*** Records supplied ***

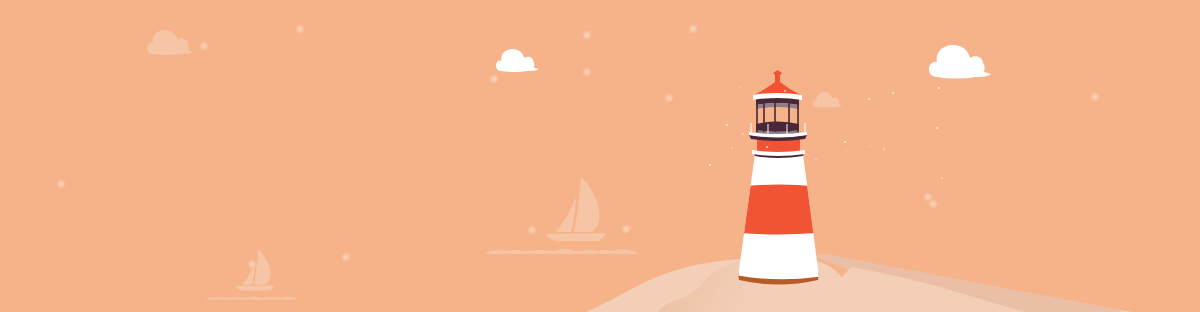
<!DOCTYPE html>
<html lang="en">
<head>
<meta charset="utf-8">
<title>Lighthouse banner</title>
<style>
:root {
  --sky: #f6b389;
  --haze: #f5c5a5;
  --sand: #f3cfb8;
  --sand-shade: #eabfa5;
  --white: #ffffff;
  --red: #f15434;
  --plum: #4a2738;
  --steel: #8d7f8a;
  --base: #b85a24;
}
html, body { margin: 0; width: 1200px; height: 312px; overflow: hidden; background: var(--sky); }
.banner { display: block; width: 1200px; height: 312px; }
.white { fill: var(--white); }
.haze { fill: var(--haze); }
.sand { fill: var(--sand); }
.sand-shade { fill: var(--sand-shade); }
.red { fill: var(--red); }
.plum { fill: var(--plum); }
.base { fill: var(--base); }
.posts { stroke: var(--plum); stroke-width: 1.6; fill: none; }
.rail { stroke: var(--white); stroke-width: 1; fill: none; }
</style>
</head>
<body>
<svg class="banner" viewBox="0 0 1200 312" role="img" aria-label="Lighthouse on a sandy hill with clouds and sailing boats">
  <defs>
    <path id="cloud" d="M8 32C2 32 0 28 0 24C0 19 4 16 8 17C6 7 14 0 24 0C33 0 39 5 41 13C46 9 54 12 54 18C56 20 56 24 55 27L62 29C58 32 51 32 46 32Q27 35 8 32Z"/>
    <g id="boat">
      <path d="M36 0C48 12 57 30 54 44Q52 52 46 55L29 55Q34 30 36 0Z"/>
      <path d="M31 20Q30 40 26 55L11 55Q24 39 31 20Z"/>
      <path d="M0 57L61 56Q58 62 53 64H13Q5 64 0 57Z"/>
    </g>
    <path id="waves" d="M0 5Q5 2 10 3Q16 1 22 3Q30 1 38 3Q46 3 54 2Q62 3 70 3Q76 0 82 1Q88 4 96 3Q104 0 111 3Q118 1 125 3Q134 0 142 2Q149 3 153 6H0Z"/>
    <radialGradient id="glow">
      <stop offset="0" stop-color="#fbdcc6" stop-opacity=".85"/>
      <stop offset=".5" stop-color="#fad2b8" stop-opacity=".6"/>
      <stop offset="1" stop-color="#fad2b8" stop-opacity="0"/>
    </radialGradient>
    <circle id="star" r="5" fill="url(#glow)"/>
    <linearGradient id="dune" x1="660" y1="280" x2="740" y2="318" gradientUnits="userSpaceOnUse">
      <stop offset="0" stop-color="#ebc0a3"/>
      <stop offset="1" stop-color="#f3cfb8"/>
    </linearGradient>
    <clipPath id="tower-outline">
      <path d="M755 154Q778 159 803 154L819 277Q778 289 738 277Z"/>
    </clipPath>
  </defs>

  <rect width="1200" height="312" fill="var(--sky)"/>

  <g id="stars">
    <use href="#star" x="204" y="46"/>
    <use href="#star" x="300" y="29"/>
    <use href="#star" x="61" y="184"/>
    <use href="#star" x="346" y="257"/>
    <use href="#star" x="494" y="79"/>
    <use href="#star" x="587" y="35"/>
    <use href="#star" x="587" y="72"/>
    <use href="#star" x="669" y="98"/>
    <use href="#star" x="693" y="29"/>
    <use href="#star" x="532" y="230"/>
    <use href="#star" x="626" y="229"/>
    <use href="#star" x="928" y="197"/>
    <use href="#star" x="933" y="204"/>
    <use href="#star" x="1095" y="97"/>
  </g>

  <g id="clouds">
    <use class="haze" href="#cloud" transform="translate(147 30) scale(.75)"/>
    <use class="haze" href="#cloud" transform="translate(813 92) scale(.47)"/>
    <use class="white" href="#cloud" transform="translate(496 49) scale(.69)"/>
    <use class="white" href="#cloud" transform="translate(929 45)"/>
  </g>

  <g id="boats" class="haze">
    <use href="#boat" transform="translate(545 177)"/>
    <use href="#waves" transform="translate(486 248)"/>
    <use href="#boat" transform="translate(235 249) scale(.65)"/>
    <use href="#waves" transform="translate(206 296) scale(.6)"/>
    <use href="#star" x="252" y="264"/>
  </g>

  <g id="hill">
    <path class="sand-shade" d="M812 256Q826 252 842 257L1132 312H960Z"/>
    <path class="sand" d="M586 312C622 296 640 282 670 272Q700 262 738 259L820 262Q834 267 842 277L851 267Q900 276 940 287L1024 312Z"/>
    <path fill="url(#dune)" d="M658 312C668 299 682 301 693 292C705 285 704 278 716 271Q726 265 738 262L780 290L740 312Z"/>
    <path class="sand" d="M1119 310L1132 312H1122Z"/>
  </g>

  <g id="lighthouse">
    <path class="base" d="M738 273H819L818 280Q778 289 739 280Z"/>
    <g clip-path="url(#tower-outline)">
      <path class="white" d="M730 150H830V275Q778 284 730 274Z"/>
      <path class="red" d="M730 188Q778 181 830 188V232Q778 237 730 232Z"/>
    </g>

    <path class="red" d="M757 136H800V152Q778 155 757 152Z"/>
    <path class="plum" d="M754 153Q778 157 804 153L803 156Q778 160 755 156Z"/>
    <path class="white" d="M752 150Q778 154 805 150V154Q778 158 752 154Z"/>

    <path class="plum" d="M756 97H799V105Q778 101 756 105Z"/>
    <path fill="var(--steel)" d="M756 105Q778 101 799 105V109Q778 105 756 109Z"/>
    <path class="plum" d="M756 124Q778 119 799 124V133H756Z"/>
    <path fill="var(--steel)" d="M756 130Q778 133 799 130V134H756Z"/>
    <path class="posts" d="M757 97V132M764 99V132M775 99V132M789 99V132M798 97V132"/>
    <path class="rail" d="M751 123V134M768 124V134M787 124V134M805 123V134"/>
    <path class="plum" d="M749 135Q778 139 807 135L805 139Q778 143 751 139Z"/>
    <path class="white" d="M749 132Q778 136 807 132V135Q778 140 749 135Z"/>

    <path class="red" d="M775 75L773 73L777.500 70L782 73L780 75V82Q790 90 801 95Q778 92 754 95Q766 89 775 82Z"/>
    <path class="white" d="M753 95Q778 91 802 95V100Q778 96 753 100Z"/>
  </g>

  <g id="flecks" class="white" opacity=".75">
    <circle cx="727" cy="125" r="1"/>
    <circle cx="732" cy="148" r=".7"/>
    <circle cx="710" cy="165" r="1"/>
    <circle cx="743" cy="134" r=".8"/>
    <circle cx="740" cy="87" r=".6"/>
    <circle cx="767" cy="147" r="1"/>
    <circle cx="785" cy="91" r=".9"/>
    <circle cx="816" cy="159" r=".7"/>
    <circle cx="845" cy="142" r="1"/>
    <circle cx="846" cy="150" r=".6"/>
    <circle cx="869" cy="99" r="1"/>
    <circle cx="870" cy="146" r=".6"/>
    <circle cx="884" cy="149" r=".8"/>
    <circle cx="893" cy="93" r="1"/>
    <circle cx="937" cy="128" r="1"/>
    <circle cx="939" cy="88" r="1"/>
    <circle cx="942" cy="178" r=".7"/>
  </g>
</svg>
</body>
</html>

***
*** Records supplied ***

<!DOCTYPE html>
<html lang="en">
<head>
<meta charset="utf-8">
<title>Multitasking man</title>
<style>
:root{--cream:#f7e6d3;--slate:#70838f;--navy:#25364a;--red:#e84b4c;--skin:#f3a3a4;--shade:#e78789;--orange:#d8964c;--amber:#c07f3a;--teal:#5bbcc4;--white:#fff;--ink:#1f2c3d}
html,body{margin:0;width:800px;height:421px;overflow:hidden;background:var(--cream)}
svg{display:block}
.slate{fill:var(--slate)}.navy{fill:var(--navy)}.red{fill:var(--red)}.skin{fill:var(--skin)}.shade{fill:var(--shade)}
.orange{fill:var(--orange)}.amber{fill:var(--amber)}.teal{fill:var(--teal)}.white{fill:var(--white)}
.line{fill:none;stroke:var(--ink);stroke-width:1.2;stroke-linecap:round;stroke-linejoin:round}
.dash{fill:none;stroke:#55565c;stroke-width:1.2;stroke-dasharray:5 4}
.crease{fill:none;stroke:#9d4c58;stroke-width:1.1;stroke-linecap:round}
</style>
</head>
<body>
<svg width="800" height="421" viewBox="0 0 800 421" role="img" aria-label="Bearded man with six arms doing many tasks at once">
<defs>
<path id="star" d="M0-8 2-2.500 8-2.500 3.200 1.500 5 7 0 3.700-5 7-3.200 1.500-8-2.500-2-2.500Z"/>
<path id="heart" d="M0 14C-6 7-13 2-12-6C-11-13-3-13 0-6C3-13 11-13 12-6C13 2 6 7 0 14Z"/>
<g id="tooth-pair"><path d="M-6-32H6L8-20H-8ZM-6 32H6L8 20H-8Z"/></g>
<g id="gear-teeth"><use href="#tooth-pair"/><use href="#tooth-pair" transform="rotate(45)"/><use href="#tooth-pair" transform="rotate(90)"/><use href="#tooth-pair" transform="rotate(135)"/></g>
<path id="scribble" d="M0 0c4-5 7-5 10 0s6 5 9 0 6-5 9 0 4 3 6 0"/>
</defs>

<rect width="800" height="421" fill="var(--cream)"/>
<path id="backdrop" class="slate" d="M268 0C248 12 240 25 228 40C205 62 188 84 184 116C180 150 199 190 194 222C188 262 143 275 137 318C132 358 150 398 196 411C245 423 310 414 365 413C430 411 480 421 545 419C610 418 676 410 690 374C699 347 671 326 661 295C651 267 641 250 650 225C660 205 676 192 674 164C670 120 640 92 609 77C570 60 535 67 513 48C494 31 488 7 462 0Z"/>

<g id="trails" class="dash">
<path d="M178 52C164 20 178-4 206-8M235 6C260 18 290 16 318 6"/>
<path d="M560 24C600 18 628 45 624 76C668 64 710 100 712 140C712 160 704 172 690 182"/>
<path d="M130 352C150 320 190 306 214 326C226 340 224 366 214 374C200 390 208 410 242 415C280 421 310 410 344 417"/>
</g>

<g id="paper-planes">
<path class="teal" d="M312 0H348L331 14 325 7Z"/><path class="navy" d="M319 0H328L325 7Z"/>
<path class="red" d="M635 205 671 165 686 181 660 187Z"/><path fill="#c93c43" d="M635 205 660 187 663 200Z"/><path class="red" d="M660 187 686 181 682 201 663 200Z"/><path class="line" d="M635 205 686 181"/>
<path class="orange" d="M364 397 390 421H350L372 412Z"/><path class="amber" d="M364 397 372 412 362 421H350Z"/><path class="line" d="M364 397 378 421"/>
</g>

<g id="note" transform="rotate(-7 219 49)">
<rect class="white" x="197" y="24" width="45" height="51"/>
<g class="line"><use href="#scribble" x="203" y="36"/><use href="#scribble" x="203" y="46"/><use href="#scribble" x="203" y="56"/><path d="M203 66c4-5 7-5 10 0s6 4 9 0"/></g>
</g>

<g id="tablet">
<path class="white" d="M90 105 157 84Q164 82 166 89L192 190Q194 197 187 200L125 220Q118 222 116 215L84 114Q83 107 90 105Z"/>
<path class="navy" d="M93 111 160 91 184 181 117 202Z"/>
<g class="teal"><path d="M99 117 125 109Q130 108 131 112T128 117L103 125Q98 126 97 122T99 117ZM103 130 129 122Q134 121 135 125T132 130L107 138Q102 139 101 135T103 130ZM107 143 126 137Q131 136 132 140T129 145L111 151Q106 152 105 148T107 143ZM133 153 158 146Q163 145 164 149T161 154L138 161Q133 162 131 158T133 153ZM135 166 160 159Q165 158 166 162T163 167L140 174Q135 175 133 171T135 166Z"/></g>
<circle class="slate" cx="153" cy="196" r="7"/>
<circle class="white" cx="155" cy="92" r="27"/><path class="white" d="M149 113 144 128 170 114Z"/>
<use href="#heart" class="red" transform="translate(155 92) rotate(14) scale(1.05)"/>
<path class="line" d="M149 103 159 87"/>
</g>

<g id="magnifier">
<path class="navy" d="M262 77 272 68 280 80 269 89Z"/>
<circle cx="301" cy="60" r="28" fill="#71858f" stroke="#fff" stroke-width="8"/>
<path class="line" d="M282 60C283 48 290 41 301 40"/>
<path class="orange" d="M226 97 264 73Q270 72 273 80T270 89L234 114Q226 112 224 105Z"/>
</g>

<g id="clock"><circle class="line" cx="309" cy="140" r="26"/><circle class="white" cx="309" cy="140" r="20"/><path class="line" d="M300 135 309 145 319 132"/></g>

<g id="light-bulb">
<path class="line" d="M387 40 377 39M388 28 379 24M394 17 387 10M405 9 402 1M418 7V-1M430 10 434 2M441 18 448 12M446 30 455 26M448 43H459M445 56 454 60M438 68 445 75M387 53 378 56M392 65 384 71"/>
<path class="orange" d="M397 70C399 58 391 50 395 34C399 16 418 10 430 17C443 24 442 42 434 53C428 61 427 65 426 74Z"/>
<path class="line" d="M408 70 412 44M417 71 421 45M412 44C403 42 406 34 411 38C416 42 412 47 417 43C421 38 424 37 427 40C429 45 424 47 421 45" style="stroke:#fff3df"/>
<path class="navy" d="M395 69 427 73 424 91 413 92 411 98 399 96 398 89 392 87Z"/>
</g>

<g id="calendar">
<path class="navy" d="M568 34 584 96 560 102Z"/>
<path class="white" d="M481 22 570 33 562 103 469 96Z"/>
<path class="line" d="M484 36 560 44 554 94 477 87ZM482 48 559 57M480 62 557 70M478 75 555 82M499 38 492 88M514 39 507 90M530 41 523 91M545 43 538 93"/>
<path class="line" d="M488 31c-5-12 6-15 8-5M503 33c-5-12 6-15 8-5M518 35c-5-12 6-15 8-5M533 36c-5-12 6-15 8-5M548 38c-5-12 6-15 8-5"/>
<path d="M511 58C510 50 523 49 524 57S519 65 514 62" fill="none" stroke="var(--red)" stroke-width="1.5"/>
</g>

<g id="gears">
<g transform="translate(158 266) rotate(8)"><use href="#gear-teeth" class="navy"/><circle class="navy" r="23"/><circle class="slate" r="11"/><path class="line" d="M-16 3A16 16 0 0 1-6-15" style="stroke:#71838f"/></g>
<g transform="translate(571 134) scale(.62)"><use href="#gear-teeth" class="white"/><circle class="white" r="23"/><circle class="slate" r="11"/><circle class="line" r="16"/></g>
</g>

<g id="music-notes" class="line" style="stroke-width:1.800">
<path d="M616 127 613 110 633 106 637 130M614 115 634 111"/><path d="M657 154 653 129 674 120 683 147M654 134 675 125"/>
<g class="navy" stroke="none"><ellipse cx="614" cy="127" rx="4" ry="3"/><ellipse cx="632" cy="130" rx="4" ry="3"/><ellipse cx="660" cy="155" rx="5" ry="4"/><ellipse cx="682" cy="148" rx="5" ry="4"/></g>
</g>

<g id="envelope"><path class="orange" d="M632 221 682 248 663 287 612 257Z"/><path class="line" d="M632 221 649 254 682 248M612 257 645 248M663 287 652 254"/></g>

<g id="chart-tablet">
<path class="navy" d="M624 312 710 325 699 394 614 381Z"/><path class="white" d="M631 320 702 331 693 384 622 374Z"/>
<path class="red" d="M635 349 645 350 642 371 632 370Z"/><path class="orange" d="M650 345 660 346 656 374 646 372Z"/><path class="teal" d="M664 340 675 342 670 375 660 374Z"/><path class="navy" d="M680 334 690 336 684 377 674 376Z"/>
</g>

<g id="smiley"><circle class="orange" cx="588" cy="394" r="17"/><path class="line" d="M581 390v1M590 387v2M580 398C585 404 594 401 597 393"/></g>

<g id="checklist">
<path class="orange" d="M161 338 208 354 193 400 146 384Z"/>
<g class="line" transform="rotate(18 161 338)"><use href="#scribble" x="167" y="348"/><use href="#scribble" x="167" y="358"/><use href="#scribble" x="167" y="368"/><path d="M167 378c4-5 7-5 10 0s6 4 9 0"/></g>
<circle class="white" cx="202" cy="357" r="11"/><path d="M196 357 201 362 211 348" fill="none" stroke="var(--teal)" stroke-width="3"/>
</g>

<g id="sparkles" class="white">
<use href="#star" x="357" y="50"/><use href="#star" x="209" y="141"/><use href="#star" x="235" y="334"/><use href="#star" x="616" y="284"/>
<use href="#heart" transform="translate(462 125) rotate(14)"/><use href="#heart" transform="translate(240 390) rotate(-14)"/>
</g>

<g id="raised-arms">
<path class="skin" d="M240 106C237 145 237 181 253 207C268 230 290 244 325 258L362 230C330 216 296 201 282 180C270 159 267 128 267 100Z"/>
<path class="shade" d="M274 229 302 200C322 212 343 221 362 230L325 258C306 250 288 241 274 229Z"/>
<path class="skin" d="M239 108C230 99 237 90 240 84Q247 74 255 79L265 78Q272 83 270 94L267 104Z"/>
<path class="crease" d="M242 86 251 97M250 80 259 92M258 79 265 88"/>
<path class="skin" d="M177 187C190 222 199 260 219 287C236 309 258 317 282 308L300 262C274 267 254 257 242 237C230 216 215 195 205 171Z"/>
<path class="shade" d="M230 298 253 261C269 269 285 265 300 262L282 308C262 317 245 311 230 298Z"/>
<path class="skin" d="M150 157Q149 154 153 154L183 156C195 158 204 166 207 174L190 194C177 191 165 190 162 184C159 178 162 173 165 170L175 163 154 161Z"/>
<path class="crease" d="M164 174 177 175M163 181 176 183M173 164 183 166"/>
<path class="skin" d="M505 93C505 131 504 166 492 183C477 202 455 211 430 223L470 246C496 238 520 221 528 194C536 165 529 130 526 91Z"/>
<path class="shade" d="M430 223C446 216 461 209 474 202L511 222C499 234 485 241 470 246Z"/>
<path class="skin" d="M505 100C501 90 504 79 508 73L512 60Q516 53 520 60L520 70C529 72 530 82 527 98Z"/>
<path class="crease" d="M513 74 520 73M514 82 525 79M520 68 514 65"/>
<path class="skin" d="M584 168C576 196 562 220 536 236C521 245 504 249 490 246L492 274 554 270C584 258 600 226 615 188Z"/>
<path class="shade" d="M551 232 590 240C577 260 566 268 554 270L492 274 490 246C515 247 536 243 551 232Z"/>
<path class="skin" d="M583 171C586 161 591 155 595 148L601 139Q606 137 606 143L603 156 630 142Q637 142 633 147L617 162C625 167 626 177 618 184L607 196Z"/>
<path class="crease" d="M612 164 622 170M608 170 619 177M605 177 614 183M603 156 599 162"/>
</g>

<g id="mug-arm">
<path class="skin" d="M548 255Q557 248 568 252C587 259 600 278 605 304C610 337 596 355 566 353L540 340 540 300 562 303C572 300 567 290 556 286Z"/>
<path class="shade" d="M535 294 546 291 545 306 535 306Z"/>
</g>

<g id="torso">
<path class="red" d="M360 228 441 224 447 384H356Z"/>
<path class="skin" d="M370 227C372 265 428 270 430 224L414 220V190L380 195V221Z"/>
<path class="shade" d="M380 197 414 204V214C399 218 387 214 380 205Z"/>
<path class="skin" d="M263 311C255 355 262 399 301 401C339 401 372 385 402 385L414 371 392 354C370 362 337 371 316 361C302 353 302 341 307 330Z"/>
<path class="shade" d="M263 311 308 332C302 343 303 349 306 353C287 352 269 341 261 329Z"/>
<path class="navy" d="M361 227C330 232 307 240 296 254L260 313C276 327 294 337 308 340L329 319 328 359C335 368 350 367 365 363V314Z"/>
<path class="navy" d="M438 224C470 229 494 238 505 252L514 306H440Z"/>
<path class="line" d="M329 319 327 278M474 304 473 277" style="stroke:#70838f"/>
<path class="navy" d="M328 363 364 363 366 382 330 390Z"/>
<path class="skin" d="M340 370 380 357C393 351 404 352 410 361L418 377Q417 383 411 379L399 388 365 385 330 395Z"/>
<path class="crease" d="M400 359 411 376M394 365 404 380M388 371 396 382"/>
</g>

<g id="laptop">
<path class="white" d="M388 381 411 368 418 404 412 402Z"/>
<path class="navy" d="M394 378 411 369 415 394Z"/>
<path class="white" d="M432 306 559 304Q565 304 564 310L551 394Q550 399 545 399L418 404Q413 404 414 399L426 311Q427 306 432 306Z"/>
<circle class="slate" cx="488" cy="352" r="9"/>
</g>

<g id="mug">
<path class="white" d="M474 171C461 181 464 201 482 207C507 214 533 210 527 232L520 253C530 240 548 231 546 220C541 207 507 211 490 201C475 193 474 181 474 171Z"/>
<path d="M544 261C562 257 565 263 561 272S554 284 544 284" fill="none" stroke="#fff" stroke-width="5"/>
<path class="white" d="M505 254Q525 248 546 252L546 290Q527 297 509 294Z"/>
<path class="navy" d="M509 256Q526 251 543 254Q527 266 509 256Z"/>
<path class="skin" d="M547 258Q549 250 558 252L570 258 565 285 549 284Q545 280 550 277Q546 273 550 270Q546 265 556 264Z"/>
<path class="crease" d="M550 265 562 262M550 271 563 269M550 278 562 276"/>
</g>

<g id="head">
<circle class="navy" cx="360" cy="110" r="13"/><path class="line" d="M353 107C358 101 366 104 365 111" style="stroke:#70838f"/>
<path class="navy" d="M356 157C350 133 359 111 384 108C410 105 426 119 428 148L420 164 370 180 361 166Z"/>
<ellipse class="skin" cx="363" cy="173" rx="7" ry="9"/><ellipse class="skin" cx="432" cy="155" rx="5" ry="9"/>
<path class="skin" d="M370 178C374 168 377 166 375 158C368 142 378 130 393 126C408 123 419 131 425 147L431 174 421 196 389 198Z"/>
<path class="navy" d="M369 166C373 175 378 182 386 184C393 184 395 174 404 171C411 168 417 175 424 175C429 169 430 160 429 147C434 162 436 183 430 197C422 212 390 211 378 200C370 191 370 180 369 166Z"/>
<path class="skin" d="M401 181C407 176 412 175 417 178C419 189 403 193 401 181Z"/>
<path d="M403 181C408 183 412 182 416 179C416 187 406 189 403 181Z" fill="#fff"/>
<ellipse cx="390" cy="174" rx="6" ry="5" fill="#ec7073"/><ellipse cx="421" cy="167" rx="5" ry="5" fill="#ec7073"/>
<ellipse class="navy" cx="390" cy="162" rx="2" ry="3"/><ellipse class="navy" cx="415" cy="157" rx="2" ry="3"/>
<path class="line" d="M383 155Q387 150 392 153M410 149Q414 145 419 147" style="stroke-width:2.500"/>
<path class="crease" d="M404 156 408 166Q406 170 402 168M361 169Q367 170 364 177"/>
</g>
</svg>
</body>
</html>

***

Exercise prompt.
In the listing above, find the line holding "86 251 97M250" and the line holding "223C446 216 461", then output those two lines and every line between them exactly.

Response area.
<path class="crease" d="M242 86 251 97M250 80 259 92M258 79 265 88"/>
<path class="skin" d="M177 187C190 222 199 260 219 287C236 309 258 317 282 308L300 262C274 267 254 257 242 237C230 216 215 195 205 171Z"/>
<path class="shade" d="M230 298 253 261C269 269 285 265 300 262L282 308C262 317 245 311 230 298Z"/>
<path class="skin" d="M150 157Q149 154 153 154L183 156C195 158 204 166 207 174L190 194C177 191 165 190 162 184C159 178 162 173 165 170L175 163 154 161Z"/>
<path class="crease" d="M164 174 177 175M163 181 176 183M173 164 183 166"/>
<path class="skin" d="M505 93C505 131 504 166 492 183C477 202 455 211 430 223L470 246C496 238 520 221 528 194C536 165 529 130 526 91Z"/>
<path class="shade" d="M430 223C446 216 461 209 474 202L511 222C499 234 485 241 470 246Z"/>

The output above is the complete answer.